(Record extracts):

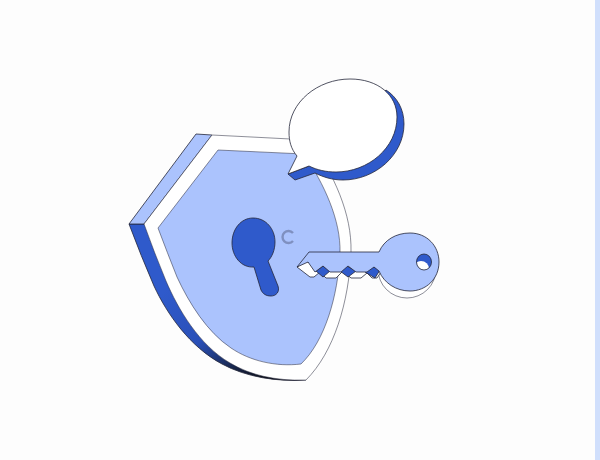
<!DOCTYPE html>
<html lang="en">
<head>
<meta charset="utf-8">
<title>Shield, key and speech bubble</title>
<style>
:root {
  --paper: #fdfdfd;
  --white: #ffffff;
  --sky: #abc3fd;
  --royal: #2f5acb;
  --ink: #25283a;
  --edge: #d0dffc;
  --loader: #7f90c0;
}
html, body { margin: 0; overflow: hidden; background: var(--paper); }
svg { display: block; width: 600px; height: 460px; }
.outlined { stroke: var(--ink); stroke-width: 0.8; stroke-linejoin: round; }
.paper { fill: var(--paper); }
.white { fill: var(--white); }
.sky { fill: var(--sky); }
.royal { fill: var(--royal); }
.edge { fill: var(--edge); }
.soft { stroke-opacity: 0.65; }
.loader { fill: none; stroke: var(--loader); stroke-width: 2.4; }
</style>
</head>
<body>
<svg viewBox="0 0 600 460" role="img" aria-label="Shield with a keyhole, a key and an empty speech bubble">
  <defs>
    <linearGradient id="rim-shade" gradientUnits="userSpaceOnUse" x1="165" y1="290" x2="262" y2="380">
      <stop offset="0" stop-color="#2f5acb"/>
      <stop offset="0.45" stop-color="#2a50b8"/>
      <stop offset="0.8" stop-color="#162345"/>
      <stop offset="1" stop-color="#0b0e18"/>
    </linearGradient>
    <clipPath id="key-hole"><ellipse cx="424" cy="262" rx="7.5" ry="8"/></clipPath>
  </defs>

  <rect class="paper" width="600" height="460"/>
  <rect class="edge" x="595" width="5" height="460"/>

  <g id="shield">
    <path class="outlined" fill="url(#rim-shade)" d="M129 224H144L306 380C277 382 246 377 222 364C190 347 167 314 154 286Q141 256 129 224Z"/>
    <path class="outlined sky" d="M196 134L212 135L144 224H129Z"/>
    <path class="outlined white soft" d="M212 135L310 140C334 175 352 214 351 252C349 302 334 352 306 380C275 381 250 375 230 363C199 345 178 309 166 281Q154 252 144 224Z"/>
    <path class="outlined sky soft" d="M218 150L304 154C324 184 341 220 340 253C338 296 325 341 301 364C276 367 250 361 231 348C207 332 189 303 177 277Q167 252 158 228Z"/>
    <path class="outlined royal" d="M253 218C266 218 275 229 275 242C275 250 272 257 268 261L278 286C280 292 276 296 271 296C266 296 263 294 261 290L254 267C241 268 232 256 232 243C232 229 241 218 253 218Z"/>
  </g>

  <path class="loader" d="M293 233A6 6 0 1 0 293 241"/>

  <g id="speech-bubble">
    <path class="outlined royal" d="M288 174L309 166L386 90C397 97 404 109 404 124C404 155 375 180 343 180C332 180 323 177 315 173L295 180Z"/>
    <path class="outlined white" d="M297 156C291 149 289 141 289 132C289 102 318 79 350 79C378 79 397 95 397 117C397 148 368 172 336 172C326 172 317 170 309 166L288 174Z"/>
  </g>

  <g id="key">
    <circle class="outlined white soft" cx="407" cy="269" r="29"/>
    <path class="outlined white" d="M297 267L306 261L318 268H381V272L377 278H372L367 273L361 278H351L343 271L336 278H326L320 272L314 277H310Z"/>
    <path class="outlined royal" d="M316 271L323 266L330 271L323 277ZM340 271L347 266L356 271L348 277ZM365 272L372 266L380 270L375 278Z"/>
    <path class="outlined sky" d="M309 252H379C384 240 396 233 410 233C427 233 439 246 439 262C439 279 426 291 410 291C396 291 384 283 379 271L374 267L367 272H356L348 266L341 272H330L323 266L315 272L308 262L297 267Z"/>
    <ellipse class="royal" cx="424" cy="262" rx="7.5" ry="8"/>
    <ellipse class="white" cx="421" cy="269" rx="8" ry="8" clip-path="url(#key-hole)"/>
    <ellipse class="outlined" fill="none" cx="424" cy="262" rx="7.5" ry="8"/>
  </g>
</svg>
</body>
</html>
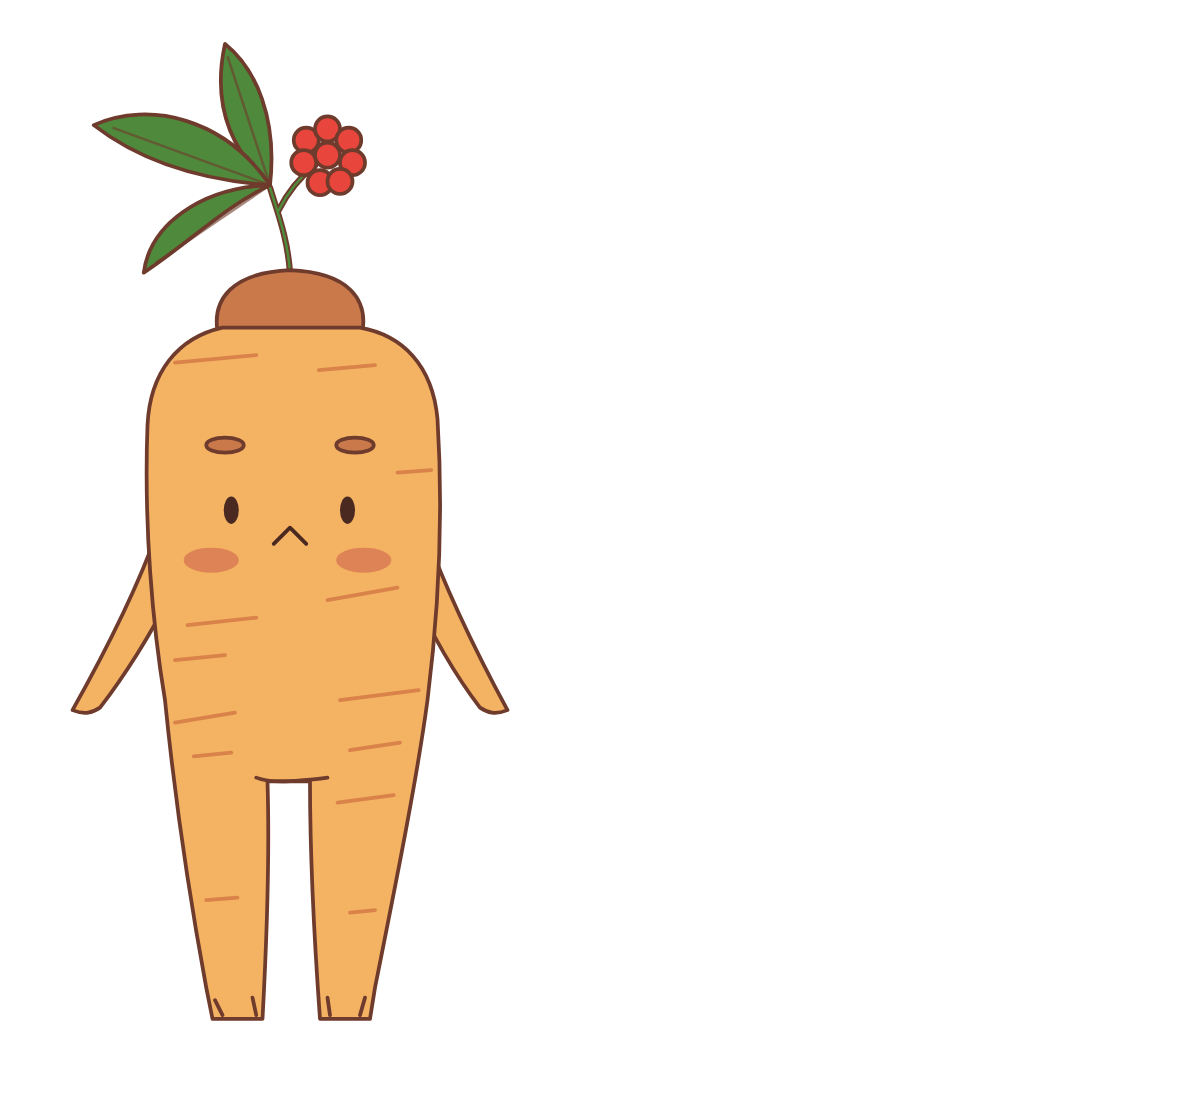
<!DOCTYPE html>
<html lang="en">
<head>
<meta charset="utf-8">
<title>Root Sprout Mascot</title>
<link rel="stylesheet" href="https://fonts.googleapis.com/css2?family=Nunito&display=swap">
<style>
  :root {
    --paper: #ffffff;
    --outline: #6e3b2c;
    --root-skin: #f4b263;
    --root-streak: #d9824a;
    --cap-brown: #c9794a;
    --leaf-green: #4f8a3c;
    --berry-red: #e8453c;
    --berry-shine: #f26a5e;
    --eye-dark: #4a2a20;
    --blush: #d97a52;
  }
  html, body {
    margin: 0;
    padding: 0;
    width: 1200px;
    height: 1114px;
    overflow: hidden;
    background: var(--paper);
    font-family: "Nunito", sans-serif;
  }
  .mascot-canvas {
    display: block;
    width: 1200px;
    height: 1114px;
  }
  .ink { stroke: var(--outline); stroke-width: 3; stroke-linejoin: round; stroke-linecap: round; }
  .skin { fill: var(--root-skin); }
  .streak { fill: none; stroke: var(--root-streak); stroke-width: 3; stroke-linecap: round; }
  .leaf { fill: var(--leaf-green); }
  .berry { fill: var(--berry-red); }
  .cap { fill: var(--cap-brown); }
  .brow { fill: var(--cap-brown); }
  .eye { fill: var(--eye-dark); }
  .blush { fill: var(--blush); opacity: .85; }
</style>
</head>
<body>
<svg class="mascot-canvas" viewBox="0 0 960 891" role="img" aria-label="A cute ginseng root character with leaves and red berries on its head">
  <defs>
    <circle id="berry-bead" r="10" class="berry ink" stroke-width="2.5"/>
  </defs>

  <g class="sprout">
    <path class="stem" d="M232 218 C230 190 222 170 216 150 M223 168 C232 150 242 140 252 132" fill="none" stroke="var(--outline)" stroke-width="5" stroke-linecap="round"/>
    <path class="stem-inner" d="M232 218 C230 190 222 170 216 150 M223 168 C232 150 242 140 252 132" fill="none" stroke="var(--leaf-green)" stroke-width="2" stroke-linecap="round"/>
    <path class="leaf ink" d="M216 148 C190 125 168 90 180 35 C205 55 222 95 216 148 Z"/>
    <path class="leaf ink" d="M216 148 C175 145 120 135 75 100 C120 80 180 95 216 148 Z"/>
    <path class="leaf ink" d="M216 148 C180 165 150 195 115 218 C120 180 160 150 216 148 Z"/>
    <path d="M216 148 L182 45 M216 148 L90 102 M216 148 L125 210" fill="none" stroke="var(--outline)" stroke-width="2" opacity=".6"/>
    <g class="berry-cluster">
      <use href="#berry-bead" x="245" y="112"/>
      <use href="#berry-bead" x="262" y="103"/>
      <use href="#berry-bead" x="279" y="112"/>
      <use href="#berry-bead" x="243" y="130"/>
      <use href="#berry-bead" x="282" y="130"/>
      <use href="#berry-bead" x="256" y="146"/>
      <use href="#berry-bead" x="272" y="145"/>
      <use href="#berry-bead" x="262" y="124"/>
    </g>
  </g>

  <g class="arms">
    <path class="skin ink" d="M126 425 C110 470 85 520 58 568 C68 572 74 570 80 566 C100 540 122 505 134 480 Z"/>
    <path class="skin ink" d="M340 425 C356 470 380 520 406 568 C396 572 390 570 384 566 C364 540 344 505 334 480 Z"/>
  </g>

  <path class="cap ink" d="M174 265 C170 240 185 218 232 216 C280 218 294 240 290 265 Z"/>

  <g class="root-body">
    <path class="skin ink" d="M178 262 C142 270 120 298 118 340 C115 420 122 500 132 560 C140 640 152 720 165 790 L170 815 L210 815 C213 760 216 690 214 625 L248 625 C248 690 252 760 256 815 L296 815 L300 790 C318 700 334 620 342 560 C352 480 354 400 350 335 C346 292 322 268 288 262 Z"/>
    <path d="M205 622 C215 626 230 626 262 622" fill="none" stroke="var(--outline)" stroke-width="3" stroke-linecap="round"/>
    <path d="M172 800 L178 812 M202 798 L205 812 M262 798 L264 812 M292 798 L288 812" fill="none" stroke="var(--outline)" stroke-width="3" stroke-linecap="round"/>
    <g class="streaks">
      <path class="streak" d="M140 290 L205 284"/>
      <path class="streak" d="M255 296 L300 292"/>
      <path class="streak" d="M318 378 L345 376"/>
      <path class="streak" d="M150 500 L205 494"/>
      <path class="streak" d="M140 528 L180 524"/>
      <path class="streak" d="M262 480 L318 470"/>
      <path class="streak" d="M272 560 L335 552"/>
      <path class="streak" d="M140 578 L188 570"/>
      <path class="streak" d="M155 605 L185 602"/>
      <path class="streak" d="M280 600 L320 594"/>
      <path class="streak" d="M270 642 L315 636"/>
      <path class="streak" d="M165 720 L190 718"/>
      <path class="streak" d="M280 730 L300 728"/>
    </g>
  </g>

  <g class="face">
    <ellipse class="brow ink" cx="180" cy="356" rx="15" ry="6" stroke-width="2.5"/>
    <ellipse class="brow ink" cx="284" cy="356" rx="15" ry="6" stroke-width="2.5"/>
    <ellipse class="eye" cx="185" cy="408" rx="6" ry="11"/>
    <ellipse class="eye" cx="278" cy="408" rx="6" ry="11"/>
    <path d="M219 435 L232 422 L245 435" fill="none" stroke="var(--eye-dark)" stroke-width="3" stroke-linecap="round" stroke-linejoin="round"/>
    <ellipse class="blush" cx="169" cy="448" rx="22" ry="10"/>
    <ellipse class="blush" cx="291" cy="448" rx="22" ry="10"/>
  </g>
</svg>
</body>
</html>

(Instructions to follow):
Return a copy of each line of the material that holds the word "ellipse".

(Result of this exercise):
    <clipPath id="key-hole"><ellipse cx="424" cy="262" rx="7.5" ry="8"/></clipPath>
    <ellipse class="royal" cx="424" cy="262" rx="7.5" ry="8"/>
    <ellipse class="white" cx="421" cy="269" rx="8" ry="8" clip-path="url(#key-hole)"/>
    <ellipse class="outlined" fill="none" cx="424" cy="262" rx="7.5" ry="8"/>
    <ellipse class="brow ink" cx="180" cy="356" rx="15" ry="6" stroke-width="2.5"/>
    <ellipse class="brow ink" cx="284" cy="356" rx="15" ry="6" stroke-width="2.5"/>
    <ellipse class="eye" cx="185" cy="408" rx="6" ry="11"/>
    <ellipse class="eye" cx="278" cy="408" rx="6" ry="11"/>
    <ellipse class="blush" cx="169" cy="448" rx="22" ry="10"/>
    <ellipse class="blush" cx="291" cy="448" rx="22" ry="10"/>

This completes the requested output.